Before you grab those giant Ziploc bags or that old cardboard box—no! stop now!—learn everything you need to know about how to store heirloom baby clothes. Here are 7 things that will help guide you through the process:  

1. Make sure every piece is laundered or dry cleaned and completely dry before storing. Remove any metal safety pins from dry cleaning tickets or metal buttons that may corrode and cause subsequent staining.

2. Use plastic storage containers made of polypropylene. These are best for keeping moisture at bay. Repeat after us: Moisture is NOT your friend.

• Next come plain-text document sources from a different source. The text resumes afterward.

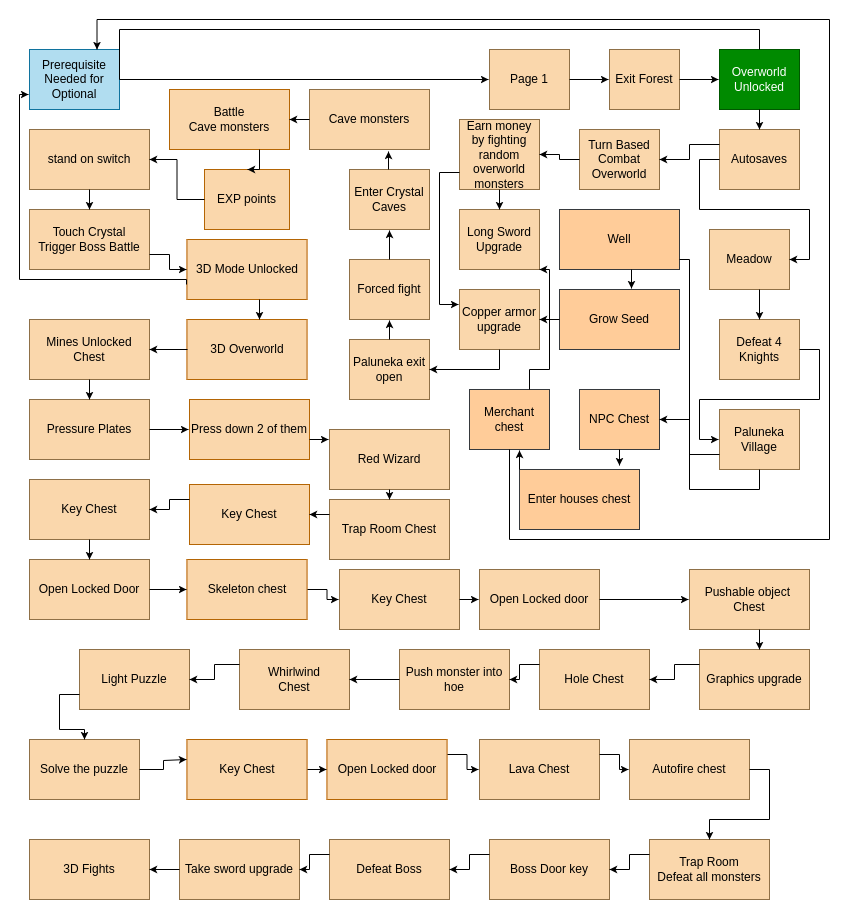
<!DOCTYPE html>
<html lang="en">
<head>
<meta charset="utf-8">
<title>Game progression flowchart</title>
<style>
:root {
  --paper: #ffffff;
  --ink: #000000;
  --step: #fad7ac;
  --step-line: #8f7047;
  --warm-line: #b46504;
  --soft-line: #d7a062;
  --optional: #ffcc99;
  --optional-line: #36393d;
  --note: #b1ddf0;
  --note-line: #10739e;
  --goal: #008a00;
  --goal-line: #005700;
}
* { box-sizing: border-box; }
html, body { margin: 0; }
body { width: 850px; height: 912px; overflow: hidden; background: var(--paper); }
.flowchart {
  position: relative; width: 850px; height: 912px; overflow: hidden;
  font: 12px/14.4px "Liberation Sans", Arial, sans-serif; color: var(--ink);
}
.node {
  position: absolute; left: var(--x); top: var(--y);
  width: var(--w, 121px); height: var(--h, 61px);
  display: flex; align-items: center; justify-content: center;
  padding-right: 1px;
  text-align: center; white-space: nowrap;
  background: var(--step); border: 1px solid var(--step-line);
}
.warm { border-color: var(--warm-line); }
.soft { padding-right: 0; border-color: var(--warm-line) var(--soft-line); border-width: 1px 2px; }
.tall { padding-top: 1px; }
.optional { background: var(--optional); border-color: var(--optional-line); }
.note { background: var(--note); border-color: var(--note-line); }
.goal { background: var(--goal); border-color: var(--goal-line); color: var(--paper); }
.connectors { position: absolute; left: 0; top: 0; }
.connectors path { fill: none; stroke: var(--ink); stroke-width: 1; }
.connectors .arrowhead { fill: var(--ink); stroke: none; }
.arrows path { marker-end: url(#arrow); }
</style>
</head>
<body>
<main class="flowchart">
  <!-- Opening -->
  <div class="node note" style="--x:29px;--y:49px;--w:91px">Prerequisite<br>Needed for<br>Optional</div>
  <div class="node" style="--x:489px;--y:49px;--w:81px">Page 1</div>
  <div class="node" style="--x:609px;--y:49px;--w:71px">Exit Forest</div>
  <div class="node goal" style="--x:719px;--y:49px;--w:81px">Overworld<br>Unlocked</div>

  <!-- Overworld -->
  <div class="node" style="--x:719px;--y:129px;--w:81px">Autosaves</div>
  <div class="node" style="--x:579px;--y:129px;--w:81px">Turn Based<br>Combat<br>Overworld</div>
  <div class="node tall" style="--x:459px;--y:119px;--w:81px;--h:71px">Earn money<br>by fighting<br>random<br>overworld<br>monsters</div>
  <div class="node" style="--x:459px;--y:209px;--w:81px">Long Sword<br>Upgrade</div>
  <div class="node" style="--x:459px;--y:289px;--w:81px">Copper armor<br>upgrade</div>
  <div class="node" style="--x:709px;--y:229px;--w:81px">Meadow</div>
  <div class="node" style="--x:719px;--y:319px;--w:81px">Defeat 4<br>Knights</div>
  <div class="node" style="--x:719px;--y:409px;--w:81px">Paluneka<br>Village</div>

  <!-- Optional village steps -->
  <div class="node optional" style="--x:559px;--y:209px">Well</div>
  <div class="node optional" style="--x:559px;--y:289px">Grow Seed</div>
  <div class="node optional" style="--x:469px;--y:389px;--w:81px">Merchant<br>chest</div>
  <div class="node optional" style="--x:579px;--y:389px;--w:81px">NPC Chest</div>
  <div class="node optional" style="--x:519px;--y:469px">Enter houses chest</div>

  <!-- Crystal caves -->
  <div class="node" style="--x:349px;--y:339px;--w:81px">Paluneka exit<br>open</div>
  <div class="node" style="--x:349px;--y:259px;--w:81px">Forced fight</div>
  <div class="node" style="--x:349px;--y:169px;--w:81px">Enter Crystal<br>Caves</div>
  <div class="node" style="--x:309px;--y:89px">Cave monsters</div>
  <div class="node warm" style="--x:169px;--y:89px">Battle<br>Cave monsters</div>
  <div class="node warm" style="--x:204px;--y:169px;--w:86px">EXP points</div>
  <div class="node" style="--x:29px;--y:129px">stand on switch</div>
  <div class="node" style="--x:29px;--y:209px">Touch Crystal<br>Trigger Boss Battle</div>
  <div class="node soft" style="--x:186px;--y:239px;--w:122px">3D Mode Unlocked</div>
  <div class="node soft" style="--x:186px;--y:319px;--w:122px">3D Overworld</div>

  <!-- Mines -->
  <div class="node" style="--x:29px;--y:319px">Mines Unlocked<br>Chest</div>
  <div class="node" style="--x:29px;--y:399px">Pressure Plates</div>
  <div class="node warm" style="--x:189px;--y:399px">Press down 2 of them</div>
  <div class="node" style="--x:329px;--y:429px">Red Wizard</div>
  <div class="node" style="--x:329px;--y:499px">Trap Room Chest</div>
  <div class="node warm" style="--x:189px;--y:484px">Key Chest</div>
  <div class="node" style="--x:29px;--y:479px">Key Chest</div>
  <div class="node" style="--x:29px;--y:559px">Open Locked Door</div>
  <div class="node soft" style="--x:186px;--y:559px;--w:122px">Skeleton chest</div>
  <div class="node" style="--x:339px;--y:569px">Key Chest</div>
  <div class="node" style="--x:479px;--y:569px">Open Locked door</div>
  <div class="node" style="--x:689px;--y:569px">Pushable object&nbsp;<br>Chest</div>

  <!-- Puzzles -->
  <div class="node" style="--x:699px;--y:649px;--w:111px">Graphics upgrade</div>
  <div class="node" style="--x:539px;--y:649px;--w:111px">Hole Chest</div>
  <div class="node" style="--x:399px;--y:649px;--w:111px">Push monster into<br>hoe</div>
  <div class="node" style="--x:239px;--y:649px;--w:111px">Whirlwind<br>Chest</div>
  <div class="node" style="--x:79px;--y:649px;--w:111px">Light Puzzle</div>
  <div class="node" style="--x:29px;--y:739px;--w:111px">Solve the puzzle</div>
  <div class="node soft" style="--x:186px;--y:739px;--w:122px">Key Chest</div>
  <div class="node soft" style="--x:326px;--y:739px;--w:122px">Open Locked door</div>
  <div class="node" style="--x:479px;--y:739px">Lava Chest</div>
  <div class="node" style="--x:629px;--y:739px">Autofire chest</div>

  <!-- Final boss -->
  <div class="node" style="--x:649px;--y:839px">Trap Room<br>Defeat all monsters</div>
  <div class="node" style="--x:489px;--y:839px">Boss Door key</div>
  <div class="node" style="--x:329px;--y:839px">Defeat Boss</div>
  <div class="node" style="--x:179px;--y:839px">Take sword upgrade</div>
  <div class="node" style="--x:29px;--y:839px">3D Fights</div>

  <svg class="connectors" width="850" height="912" viewBox="0 0 850 912" aria-hidden="true">
    <defs>
      <marker id="arrow" markerUnits="userSpaceOnUse" markerWidth="9" markerHeight="9" refX="8" refY="4" orient="auto">
        <path class="arrowhead" d="M8 4L0 0L2 4L0 8Z"/>
      </marker>
    </defs>
    <g transform="translate(.5 .5)">
      <g class="lines">
        <path d="M759 49V29H119V79"/>
        <path d="M759 469V489H689V259H679"/>
      </g>
      <g class="arrows">
        <path d="M119 79H488"/>
        <path d="M569 79H608"/>
        <path d="M679 79H718"/>
        <path d="M759 109V129"/>
        <path d="M719 144H689V159H659"/>
        <path d="M719 159H699V209H809V259H789"/>
        <path d="M579 159H559V154H539"/>
        <path d="M499 189V209"/>
        <path d="M459 172H439V304H458"/>
        <path d="M499 349V369H429"/>
        <path d="M759 289V319"/>
        <path d="M799 349H819V399H699V439H718"/>
        <path d="M719 454H689V419H659"/>
        <path d="M631 269V288"/>
        <path d="M559 319H539"/>
        <path d="M619 449V465"/>
        <path d="M519 469V450"/>
        <path d="M529 389V369H549V269H539"/>
        <path d="M509 449V539H829V19H96.5V49"/>
        <path d="M389 339V320"/>
        <path d="M389 259V230"/>
        <path d="M388 169V151"/>
        <path d="M309 119H289"/>
        <path d="M259 149V169H247"/>
        <path d="M204 199H176.5V159H149"/>
        <path d="M89 189V209"/>
        <path d="M149 254H169V269H186"/>
        <path d="M186 284V279H19V94H28"/>
        <path d="M259 299V319"/>
        <path d="M187 349H149"/>
        <path d="M89 379V399"/>
        <path d="M149 429H188"/>
        <path d="M309 439H328"/>
        <path d="M389 489V499"/>
        <path d="M329 514H309"/>
        <path d="M189 499H169V509H149"/>
        <path d="M89 539V559"/>
        <path d="M149 589H186"/>
        <path d="M307 589H326.5V599H338"/>
        <path d="M459 599H478"/>
        <path d="M599 599H688"/>
        <path d="M759 629V649"/>
        <path d="M699 664H674V679H649"/>
        <path d="M539 664H519V679H509"/>
        <path d="M399 679H349"/>
        <path d="M239 664H214V679H189"/>
        <path d="M79 694H59V729H84V739"/>
        <path d="M139 769H163V760L186 759"/>
        <path d="M307 769H326"/>
        <path d="M447 754H466.5V769H478"/>
        <path d="M599 754H619V769H628"/>
        <path d="M749 769H769V819H709V839"/>
        <path d="M649 854H629V869H609"/>
        <path d="M489 854H469V869H449"/>
        <path d="M329 854H309V869H299"/>
        <path d="M179 869H149"/>
      </g>
    </g>
  </svg>
</main>
</body>
</html>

Avoid plastic bags, which are more likely to trap moisture and foster mildew.

3. Make sure to use the right kind of tissue paper, which should be acid-free and lignin-free. To make it easy, look for acid-free archival tissue paper.

4. Line the box with the acid-free tissue paper; if desired, start first by lining the box with a white flat sheet before layering with tissue paper.

5. To keep things easy and organized, wrap each piece as if it's fresh from the department store. (This is also a great hack when packing a suitcase to prevent wrinkles!) Layer all of the pieces into the plastic container as you go, using tissue paper inside the clothing’s folds to prevent permanent creasing. Stuff any hats or puffy sleeves to keep the shape.

6. Finish with an old homemaker’s trick: lavender. Leave a lavender sachet on top of the final layers of tissue to keep clothes moths at bay and leave a nice scent behind for whoever opens the box next.

7. Clearly label the boxes and store in a mild-temperature area, such as under a bed or in a closet. Don’t store in attics, basements, or garages unless climate-controlled. We recommend checking on the clothing once a year to make sure no staining has occurred. Add it to the spring cleaning list!

If you do happen to catch yellowing or staining after storing, try this laundry hack to help recover your heirloom clothing. (But, really, it’s always best to seek the help of a professional when this happens.)

WATCH: 5 Old-Fashioned Decorating Trends That Are More Popular Than Ever

Now, you’re set with the tools needed to store your keepsake clothing in the safest and most foolproof way. Go forth, and preserve!

Advertisement